* WHAT THE TASK REQUIRES
Copy out each line of the data that includes the string "median".

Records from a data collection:
*** Block opens ***

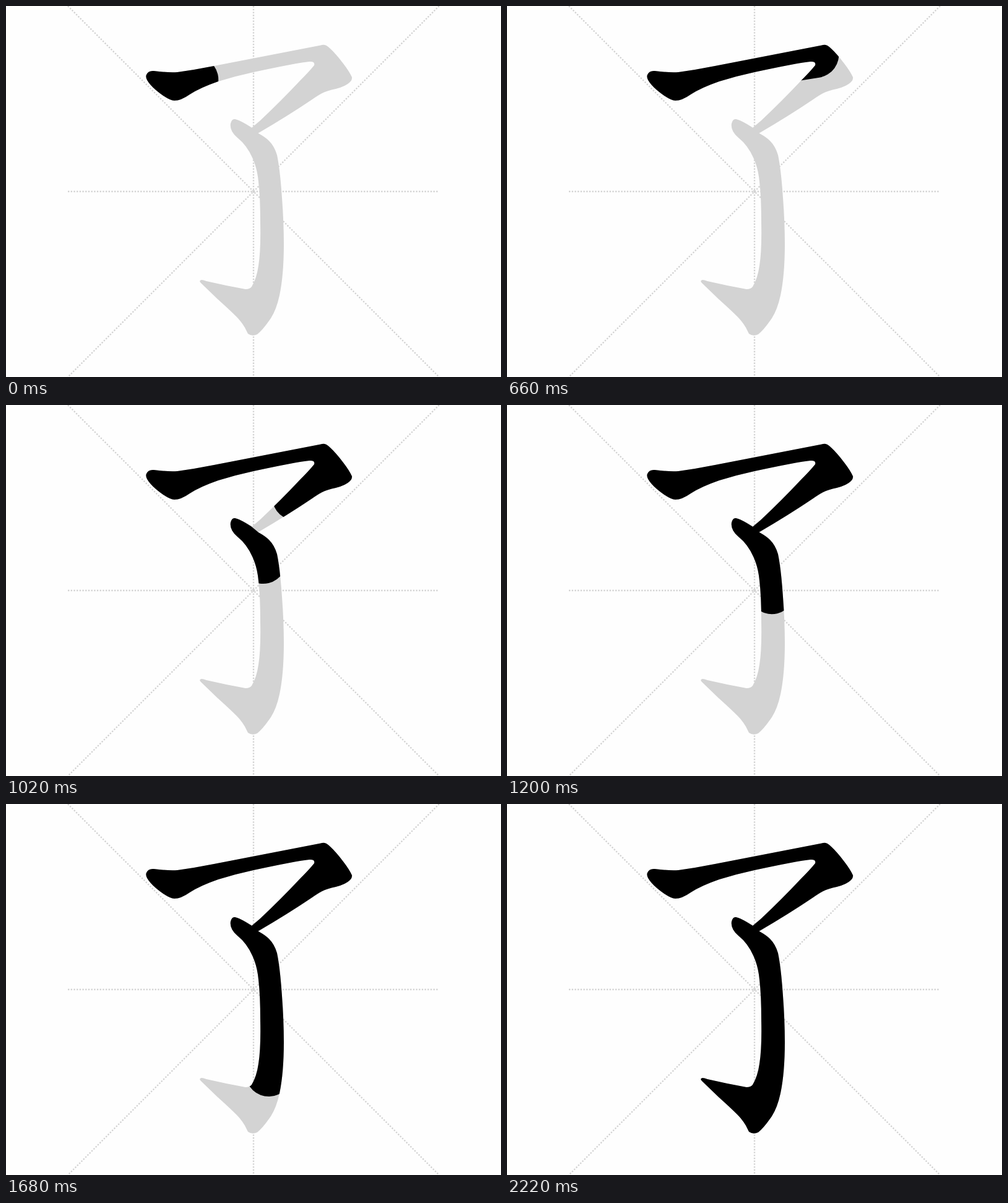
Write an HTML page that moves like this. It is 800x600 px and loops after 2.28 s.

```html
<!DOCTYPE html>
<html lang="zh">
<head>
<meta charset="utf-8">
<title>Stroke order</title>
<style>
  html, body { margin: 0; width: 100%; height: 100%; overflow: hidden; background: #fefefe; }
  svg { display: block; width: 100%; height: 100%; }
</style>
</head>
<body>
<svg viewBox="0 0 800 600">
  <g transform="translate(100 0) scale(2.34375)" stroke="#d3d3d3" stroke-width="1" stroke-dasharray="1 1">
    <line x1="0" y1="0" x2="256" y2="256"/>
    <line x1="256" y1="0" x2="0" y2="256"/>
    <line x1="128" y1="0" x2="128" y2="256"/>
    <line x1="0" y1="128" x2="256" y2="128"/>
  </g>
  <g id="shadow" fill="#d3d3d3"></g>
  <g id="ink" fill="none" stroke="#000" stroke-linecap="round"></g>
</svg>
<script>
const LOOP = 2280, STEP = 60, FILL_AT = 2220, BRUSH = 75;

// outline: glyph part; median: brush route; the tip is at start + speed * time
const strokes = [
  {
    outline: `M277 107 Q306 103 336 97 L511 63 Q517 62 523 68 Q533 77 545 93
      Q555 106 559 115 Q560 119 556 123 Q549 130 533 134 Q519 137 511 141
      Q505 144 495 151 Q455 178 407 206 L392 212 L390 203 Q398 196 410 186
      Q444 154 474 122 Q490 106 498 96 Q500 89 490 90 Q470 92 400 107
      Q372 113 343 122 Q314 132 297 143 Q283 153 272 153 Q266 153 254 145
      Q241 136 234 128 Q224 117 227 111 Q230 104 239 105 Q262 108 277 107Z`,
    median: 'M238 113 L270 126 L305.7 119 L427.6 90 L503 78 L522 107 L511 117 L398 201',
    start: 71,
    speed: 0.299
  },
  {
    outline: `M363 190 Q365 182 370 183 Q377 184 396 196 L408 206 Q419 212 425 218
      Q434 227 438 241 Q443 265 446 310 Q449 350 449 385 Q449 435 442 468
      Q437 491 428 505 Q415 524 406 531 Q398 535 391 530 Q390 528 386 520
      Q380 510 372 502 Q362 492 342 474 L315 448 Q311 444 316 443
      Q319 443 324 445 Q354 452 387 458 Q394 458 397 454 Q405 441 408 420
      Q412 395 411 350 Q411 310 408 284 Q406 262 398 245 Q389 225 374 213
      Q361 202 363 190Z`,
    median: 'M372 192 L389 209 L414 245 L428 301.5 L430 365 L425 434.5 L405 488 L379 478.7 L318 446',
    start: -212.5,
    speed: 0.2815
  }
];

function add(parent, tag, attrs) {
  const el = document.createElementNS('http://www.w3.org/2000/svg', tag);
  for (const name in attrs) el.setAttribute(name, attrs[name]);
  return parent.appendChild(el);
}

const svg = document.querySelector('svg');
const shadow = document.getElementById('shadow');
const ink = document.getElementById('ink');

strokes.forEach((stroke, i) => {
  const clip = add(svg, 'clipPath', { id: 'clip' + i });
  add(clip, 'path', { d: stroke.outline });
  add(shadow, 'path', { d: stroke.outline });
  stroke.brush = add(ink, 'path', { d: stroke.median, 'clip-path': `url(#clip${i})` });
});

function draw(time) {
  const t = Math.floor((time % LOOP) / STEP) * STEP;
  for (const { brush, start, speed } of strokes) {
    const tip = start + speed * t;
    brush.setAttribute('visibility', tip > 0 ? 'visible' : 'hidden');
    brush.setAttribute('stroke-dasharray', `${Math.max(tip, 0.01)} 2000`);
    brush.setAttribute('stroke-width', t >= FILL_AT ? BRUSH * 8 : BRUSH);
  }
}

const begin = performance.now();
function tick() {
  draw(performance.now() - begin);
  requestAnimationFrame(tick);
}
tick();
</script>
</body>
</html>
```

*** Block closes ***

* SOLUTION TO THIS PROBLEM
// outline: glyph part; median: brush route; the tip is at start + speed * time
    median: 'M238 113 L270 126 L305.7 119 L427.6 90 L503 78 L522 107 L511 117 L398 201',
    median: 'M372 192 L389 209 L414 245 L428 301.5 L430 365 L425 434.5 L405 488 L379 478.7 L318 446',
  stroke.brush = add(ink, 'path', { d: stroke.median, 'clip-path': `url(#clip${i})` });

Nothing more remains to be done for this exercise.